They had lived together for ten months, with the first month being pure bliss and the following nine consisting of discussions evolving into disagreements, which acquired the dimensions of arguments, one after the other. They had both brought quite a bit of baggage with them into their relationship and it was showing up all the time.
“You think it’s easy being me?” With a furious face, Lorraine pulled a suitcase from under the bed. “Do you? Well, listen to this!”
Lorraine popped open the suitcase laying on the floor, the lid flew open, and her mother rose straight up out of it, finger already waggling.
“You’re a bad girl. Your math scores are low, you hang around with the wrong crowd, and when was the last time you helped in the kitchen? You are never going to amount to anything. Never ever.”
Lorraine pointed to her mother and yelled at her boyfriend Arthur. “See!”
Arthur shook his head in a combination of pity and superiority. “Oh…you think you’ve had it so bad? Take a look at what I had when I was eight.”
Arthur pulled a bag of his own down from the top shelf of the closet and opened it. A cute little doggie jumped out of it and ran around on the floor barking playfully. Suddenly a train came barreling through the bathroom door and ran over the dog, cutting it in half, then thirds, then mincemeat, and then shot out the window just a suddenly.
“See!” Arthur pointed at the bits of his scattered, dead childhood pet. “How am I just supposed to get over that?”
Lorraine stared open-mouthed at her boyfriend’s puppy’s body parts…but she had what she thought was even worse.
She walked over to her dressing table and yanked open her usually locked top drawer. Out of this arose a life-size pelt of of her skin when she was five. It was covered in welts. “This is what my father did to me when I was five. At five years old! One doesn’t easily forget such things.”
“Exactly!” Arthur shouted as he jumped toward his gym bag, ripped open the main zipper of the bag so his father’s head like a bowling ball could emerge to sneer at his son, “You think you’re a man? You’re lousy at sports, you always hide in your room with your games and books, say boo and you pee in your pants. Be a man. Come on, throw a punch? Think you’re tougher than your old man? Huh? Do you? I said, Do You?”
Lorraine opened her rather overlarge handbag and out came three giggling teenage friends who just pointed at her shoes and laughed and laughed.
Arthur popped open his mobile phone and out came thirty of his so-called university friends , each staring at their own mobile phones, Arthur’s number glowing on it, and not dialing.
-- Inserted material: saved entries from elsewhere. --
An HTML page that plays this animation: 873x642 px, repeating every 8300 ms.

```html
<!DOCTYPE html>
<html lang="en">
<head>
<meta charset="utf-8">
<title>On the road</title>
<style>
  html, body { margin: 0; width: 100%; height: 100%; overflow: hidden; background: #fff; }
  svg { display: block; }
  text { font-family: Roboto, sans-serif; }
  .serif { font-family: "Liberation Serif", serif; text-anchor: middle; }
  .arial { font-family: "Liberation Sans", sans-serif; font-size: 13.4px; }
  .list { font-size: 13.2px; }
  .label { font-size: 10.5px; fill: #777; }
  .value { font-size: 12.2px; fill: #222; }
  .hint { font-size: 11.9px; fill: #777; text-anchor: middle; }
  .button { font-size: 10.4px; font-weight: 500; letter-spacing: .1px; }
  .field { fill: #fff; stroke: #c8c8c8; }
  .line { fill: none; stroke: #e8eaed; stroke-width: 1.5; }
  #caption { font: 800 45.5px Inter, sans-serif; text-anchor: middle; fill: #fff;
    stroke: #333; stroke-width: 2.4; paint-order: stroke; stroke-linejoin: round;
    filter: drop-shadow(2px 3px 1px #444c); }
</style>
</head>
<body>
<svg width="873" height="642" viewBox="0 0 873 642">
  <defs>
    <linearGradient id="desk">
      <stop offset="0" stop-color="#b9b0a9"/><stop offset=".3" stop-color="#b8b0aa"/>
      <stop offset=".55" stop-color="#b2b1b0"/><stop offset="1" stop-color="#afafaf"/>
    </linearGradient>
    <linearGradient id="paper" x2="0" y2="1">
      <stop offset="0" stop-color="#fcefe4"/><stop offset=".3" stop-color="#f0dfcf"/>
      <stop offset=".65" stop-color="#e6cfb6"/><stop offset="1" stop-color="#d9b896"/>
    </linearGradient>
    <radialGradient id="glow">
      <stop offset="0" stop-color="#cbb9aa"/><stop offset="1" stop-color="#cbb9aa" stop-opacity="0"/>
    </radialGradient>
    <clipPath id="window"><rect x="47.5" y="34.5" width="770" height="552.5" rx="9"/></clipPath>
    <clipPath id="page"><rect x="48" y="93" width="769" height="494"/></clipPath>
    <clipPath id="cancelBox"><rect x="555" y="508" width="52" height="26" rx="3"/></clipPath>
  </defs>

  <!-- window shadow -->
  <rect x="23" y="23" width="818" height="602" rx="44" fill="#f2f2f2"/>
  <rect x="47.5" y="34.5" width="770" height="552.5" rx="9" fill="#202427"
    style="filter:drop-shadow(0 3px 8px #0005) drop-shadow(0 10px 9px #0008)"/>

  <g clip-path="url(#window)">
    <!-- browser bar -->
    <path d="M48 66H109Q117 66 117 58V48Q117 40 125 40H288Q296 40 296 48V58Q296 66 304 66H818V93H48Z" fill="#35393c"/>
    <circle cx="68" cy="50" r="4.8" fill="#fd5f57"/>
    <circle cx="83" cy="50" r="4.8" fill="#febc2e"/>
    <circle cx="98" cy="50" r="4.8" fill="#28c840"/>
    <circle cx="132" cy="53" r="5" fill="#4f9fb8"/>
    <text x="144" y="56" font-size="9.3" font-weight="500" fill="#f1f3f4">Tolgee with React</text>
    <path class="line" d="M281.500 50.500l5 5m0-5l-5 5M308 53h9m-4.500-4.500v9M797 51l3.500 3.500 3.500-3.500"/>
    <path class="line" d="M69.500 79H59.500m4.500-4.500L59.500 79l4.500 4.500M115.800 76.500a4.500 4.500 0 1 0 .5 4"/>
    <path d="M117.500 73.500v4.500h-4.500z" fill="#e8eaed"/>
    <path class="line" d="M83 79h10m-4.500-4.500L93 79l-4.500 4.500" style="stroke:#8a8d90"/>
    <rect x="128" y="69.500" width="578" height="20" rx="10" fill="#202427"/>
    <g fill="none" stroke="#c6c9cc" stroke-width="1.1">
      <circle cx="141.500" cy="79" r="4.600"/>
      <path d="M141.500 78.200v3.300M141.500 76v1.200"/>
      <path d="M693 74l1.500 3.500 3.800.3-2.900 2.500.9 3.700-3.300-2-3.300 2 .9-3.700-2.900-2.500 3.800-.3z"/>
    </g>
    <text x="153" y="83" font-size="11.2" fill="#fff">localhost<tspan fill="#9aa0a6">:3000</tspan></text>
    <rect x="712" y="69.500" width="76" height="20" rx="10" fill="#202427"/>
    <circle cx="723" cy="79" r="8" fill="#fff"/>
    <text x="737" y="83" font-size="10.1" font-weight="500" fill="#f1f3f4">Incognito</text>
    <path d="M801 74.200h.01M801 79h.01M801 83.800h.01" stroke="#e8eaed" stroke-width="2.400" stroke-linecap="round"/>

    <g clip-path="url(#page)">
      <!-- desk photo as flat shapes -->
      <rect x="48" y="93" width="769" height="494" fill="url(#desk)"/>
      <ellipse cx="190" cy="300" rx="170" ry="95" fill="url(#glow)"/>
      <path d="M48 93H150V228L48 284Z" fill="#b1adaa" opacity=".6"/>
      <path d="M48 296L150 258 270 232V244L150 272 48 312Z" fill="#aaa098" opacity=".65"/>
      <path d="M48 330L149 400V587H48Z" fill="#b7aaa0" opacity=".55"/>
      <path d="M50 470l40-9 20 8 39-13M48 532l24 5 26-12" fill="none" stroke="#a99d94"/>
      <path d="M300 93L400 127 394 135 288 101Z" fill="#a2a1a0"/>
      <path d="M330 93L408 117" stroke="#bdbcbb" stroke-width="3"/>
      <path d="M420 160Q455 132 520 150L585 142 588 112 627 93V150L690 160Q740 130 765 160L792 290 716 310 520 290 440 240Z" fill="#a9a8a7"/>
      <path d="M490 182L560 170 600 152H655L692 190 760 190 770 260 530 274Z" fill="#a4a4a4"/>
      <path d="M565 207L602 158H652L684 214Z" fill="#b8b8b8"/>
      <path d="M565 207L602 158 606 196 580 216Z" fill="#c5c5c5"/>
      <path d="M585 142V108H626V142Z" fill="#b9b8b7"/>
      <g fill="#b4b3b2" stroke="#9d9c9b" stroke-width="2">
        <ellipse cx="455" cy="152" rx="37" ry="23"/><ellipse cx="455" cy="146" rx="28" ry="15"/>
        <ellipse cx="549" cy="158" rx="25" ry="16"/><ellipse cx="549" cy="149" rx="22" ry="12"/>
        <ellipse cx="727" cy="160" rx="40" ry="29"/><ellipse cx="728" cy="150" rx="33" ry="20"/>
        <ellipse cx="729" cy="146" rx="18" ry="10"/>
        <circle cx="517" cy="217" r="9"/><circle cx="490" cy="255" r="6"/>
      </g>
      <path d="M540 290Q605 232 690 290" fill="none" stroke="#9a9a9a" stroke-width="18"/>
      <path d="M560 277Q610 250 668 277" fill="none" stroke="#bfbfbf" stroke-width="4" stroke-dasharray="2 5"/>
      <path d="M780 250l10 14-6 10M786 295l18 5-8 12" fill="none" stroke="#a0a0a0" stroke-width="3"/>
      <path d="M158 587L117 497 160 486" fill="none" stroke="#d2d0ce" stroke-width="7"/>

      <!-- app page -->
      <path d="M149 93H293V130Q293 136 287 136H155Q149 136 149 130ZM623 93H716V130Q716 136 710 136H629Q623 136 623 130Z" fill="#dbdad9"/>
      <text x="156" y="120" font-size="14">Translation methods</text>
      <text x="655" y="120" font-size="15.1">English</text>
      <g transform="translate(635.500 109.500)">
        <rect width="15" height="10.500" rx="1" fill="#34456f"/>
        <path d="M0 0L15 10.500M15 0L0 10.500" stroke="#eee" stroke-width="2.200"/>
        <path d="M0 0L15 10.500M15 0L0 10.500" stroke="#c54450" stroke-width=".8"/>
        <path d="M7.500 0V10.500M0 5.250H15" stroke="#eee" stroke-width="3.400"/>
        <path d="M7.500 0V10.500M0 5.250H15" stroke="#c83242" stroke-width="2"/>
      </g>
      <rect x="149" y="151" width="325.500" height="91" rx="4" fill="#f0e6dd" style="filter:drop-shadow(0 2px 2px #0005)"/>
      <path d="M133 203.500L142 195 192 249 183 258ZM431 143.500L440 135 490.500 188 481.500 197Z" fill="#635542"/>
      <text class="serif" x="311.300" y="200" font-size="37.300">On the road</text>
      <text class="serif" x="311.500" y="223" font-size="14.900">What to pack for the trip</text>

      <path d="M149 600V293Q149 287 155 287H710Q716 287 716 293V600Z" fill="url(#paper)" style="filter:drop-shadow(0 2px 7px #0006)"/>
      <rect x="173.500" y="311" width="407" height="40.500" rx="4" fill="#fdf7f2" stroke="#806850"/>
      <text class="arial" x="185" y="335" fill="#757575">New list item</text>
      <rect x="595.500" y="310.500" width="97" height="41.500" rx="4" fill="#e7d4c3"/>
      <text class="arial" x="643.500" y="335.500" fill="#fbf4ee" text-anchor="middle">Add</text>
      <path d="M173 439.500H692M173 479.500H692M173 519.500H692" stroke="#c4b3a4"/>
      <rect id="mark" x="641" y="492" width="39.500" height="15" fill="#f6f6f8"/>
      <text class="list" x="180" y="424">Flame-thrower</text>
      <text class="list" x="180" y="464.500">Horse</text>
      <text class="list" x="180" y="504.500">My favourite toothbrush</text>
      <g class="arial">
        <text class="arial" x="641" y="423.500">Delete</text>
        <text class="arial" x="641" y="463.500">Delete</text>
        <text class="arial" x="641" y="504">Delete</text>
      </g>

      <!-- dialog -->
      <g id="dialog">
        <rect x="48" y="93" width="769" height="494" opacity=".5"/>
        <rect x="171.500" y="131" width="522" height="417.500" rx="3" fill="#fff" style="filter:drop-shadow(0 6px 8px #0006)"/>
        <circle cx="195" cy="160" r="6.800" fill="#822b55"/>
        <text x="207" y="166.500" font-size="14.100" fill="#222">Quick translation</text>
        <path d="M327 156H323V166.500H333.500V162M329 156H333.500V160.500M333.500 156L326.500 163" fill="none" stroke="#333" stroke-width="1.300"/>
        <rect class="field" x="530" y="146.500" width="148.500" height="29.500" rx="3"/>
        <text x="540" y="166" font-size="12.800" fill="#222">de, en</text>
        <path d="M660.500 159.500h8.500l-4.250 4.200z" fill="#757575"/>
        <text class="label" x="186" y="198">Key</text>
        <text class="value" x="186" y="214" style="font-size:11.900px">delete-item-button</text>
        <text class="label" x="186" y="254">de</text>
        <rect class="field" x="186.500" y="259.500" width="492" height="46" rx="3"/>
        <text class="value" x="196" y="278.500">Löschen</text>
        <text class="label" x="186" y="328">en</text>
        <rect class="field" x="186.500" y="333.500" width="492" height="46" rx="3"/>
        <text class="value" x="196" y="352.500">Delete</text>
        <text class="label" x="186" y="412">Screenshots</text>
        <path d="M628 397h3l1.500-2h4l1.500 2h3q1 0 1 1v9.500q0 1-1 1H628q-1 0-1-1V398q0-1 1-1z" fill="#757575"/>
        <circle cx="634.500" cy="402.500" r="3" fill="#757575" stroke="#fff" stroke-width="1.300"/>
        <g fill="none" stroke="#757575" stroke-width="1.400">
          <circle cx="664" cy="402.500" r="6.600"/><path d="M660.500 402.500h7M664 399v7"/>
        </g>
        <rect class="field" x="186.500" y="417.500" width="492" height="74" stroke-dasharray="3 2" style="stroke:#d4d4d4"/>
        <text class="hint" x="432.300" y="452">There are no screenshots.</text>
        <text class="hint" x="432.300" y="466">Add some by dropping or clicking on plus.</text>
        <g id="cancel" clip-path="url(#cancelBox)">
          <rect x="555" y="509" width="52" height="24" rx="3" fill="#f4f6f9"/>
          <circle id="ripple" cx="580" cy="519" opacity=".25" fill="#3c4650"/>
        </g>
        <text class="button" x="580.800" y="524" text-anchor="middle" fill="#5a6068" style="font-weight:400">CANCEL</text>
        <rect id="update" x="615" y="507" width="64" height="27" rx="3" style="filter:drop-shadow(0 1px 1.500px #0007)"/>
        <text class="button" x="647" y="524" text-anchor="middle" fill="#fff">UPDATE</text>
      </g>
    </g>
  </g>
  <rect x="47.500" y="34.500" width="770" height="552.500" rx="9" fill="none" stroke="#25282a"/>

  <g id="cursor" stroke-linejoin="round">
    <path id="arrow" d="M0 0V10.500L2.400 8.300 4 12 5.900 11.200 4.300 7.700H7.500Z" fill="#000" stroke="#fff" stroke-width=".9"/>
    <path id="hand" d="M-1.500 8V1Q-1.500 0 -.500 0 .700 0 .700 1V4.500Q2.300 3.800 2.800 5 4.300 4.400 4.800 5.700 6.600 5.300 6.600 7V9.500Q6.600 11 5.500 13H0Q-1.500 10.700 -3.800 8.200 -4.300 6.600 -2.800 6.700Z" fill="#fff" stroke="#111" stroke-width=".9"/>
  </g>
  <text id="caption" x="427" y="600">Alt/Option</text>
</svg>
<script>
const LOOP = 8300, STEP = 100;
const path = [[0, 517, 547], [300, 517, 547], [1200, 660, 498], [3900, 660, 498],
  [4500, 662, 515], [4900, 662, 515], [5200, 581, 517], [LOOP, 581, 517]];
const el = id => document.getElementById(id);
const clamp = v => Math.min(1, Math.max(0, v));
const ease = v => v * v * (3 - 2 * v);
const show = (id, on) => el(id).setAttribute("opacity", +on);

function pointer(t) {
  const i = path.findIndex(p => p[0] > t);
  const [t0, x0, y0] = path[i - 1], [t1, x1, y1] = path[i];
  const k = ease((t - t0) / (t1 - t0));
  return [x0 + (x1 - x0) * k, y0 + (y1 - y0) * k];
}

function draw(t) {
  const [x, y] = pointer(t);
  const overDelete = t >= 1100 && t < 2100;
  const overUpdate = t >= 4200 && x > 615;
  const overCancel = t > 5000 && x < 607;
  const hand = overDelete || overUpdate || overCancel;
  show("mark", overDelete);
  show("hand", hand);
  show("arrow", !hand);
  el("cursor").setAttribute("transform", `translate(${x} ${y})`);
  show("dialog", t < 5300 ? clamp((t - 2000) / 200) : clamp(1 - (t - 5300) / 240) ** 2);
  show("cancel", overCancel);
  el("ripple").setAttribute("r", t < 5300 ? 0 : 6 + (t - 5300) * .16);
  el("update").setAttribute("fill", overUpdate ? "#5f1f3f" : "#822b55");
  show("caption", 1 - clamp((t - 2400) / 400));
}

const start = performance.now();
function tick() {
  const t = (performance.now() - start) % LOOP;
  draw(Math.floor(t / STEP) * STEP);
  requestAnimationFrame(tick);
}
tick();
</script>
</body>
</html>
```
Lorraine and Arthur pulled out of their separate overnight bags twenty-seven pairs of lips, which flapped crazily around the room like manic butterflies, each mouthing off different parts of their past conversations, endlessly analyzing their relationship from different possible angles, over and over and over. The combined emotional noise was frantic and piercing.
Lorraine whipped out from a hidden compartment in her baggage her seven month old self, wailing in fear and tears. Arthur did the same from his own hidden compartment, yanking out his nine month old self, wailing, teary, waving his helpless arms about feverishly. Lorraine pulled out her thirty month old self, followed by herself at eight, eighteen and twenty-one, always crying and wounded, internally more than externally. Arthur matched her with his own self at fifteen months, eight, seventeen, and twenty-eight years of age, weeping and afraid and alone. There were different scenes being yanked out of different baggage of being fired from jobs for no good reasons or refusals of employment, again for no good reason, other partners turning away from them, siblings or cruel cousins teasing them mercilessly, their parents continually appearing in different guises from different times with fuller, fresher curses to hurl at them. The couple showed off the times when they scrapped their knees at five or were slapped at seventeen.
Meanwhile, the train kept charging out of the bathroom and running over the newly revived happy pet dog over and over again, while the mother berated the daughter and the father taunted the son and many teenage friends and recent business colleagues endlessly betrayed and tormented them. And their lips talked and talked and complained and wished the other would change, change, change for the better.
Then both suddenly stared at the various traumas that pulsed and moaned all around their apartment, and they ran into each other’s arms, wanting to shout, Save me! and Love me! and Help me! and I didn’t know! and Oh my God! And in the end they always said, each time, I love you.
And the baggage zipped back up and went quiet, for a while.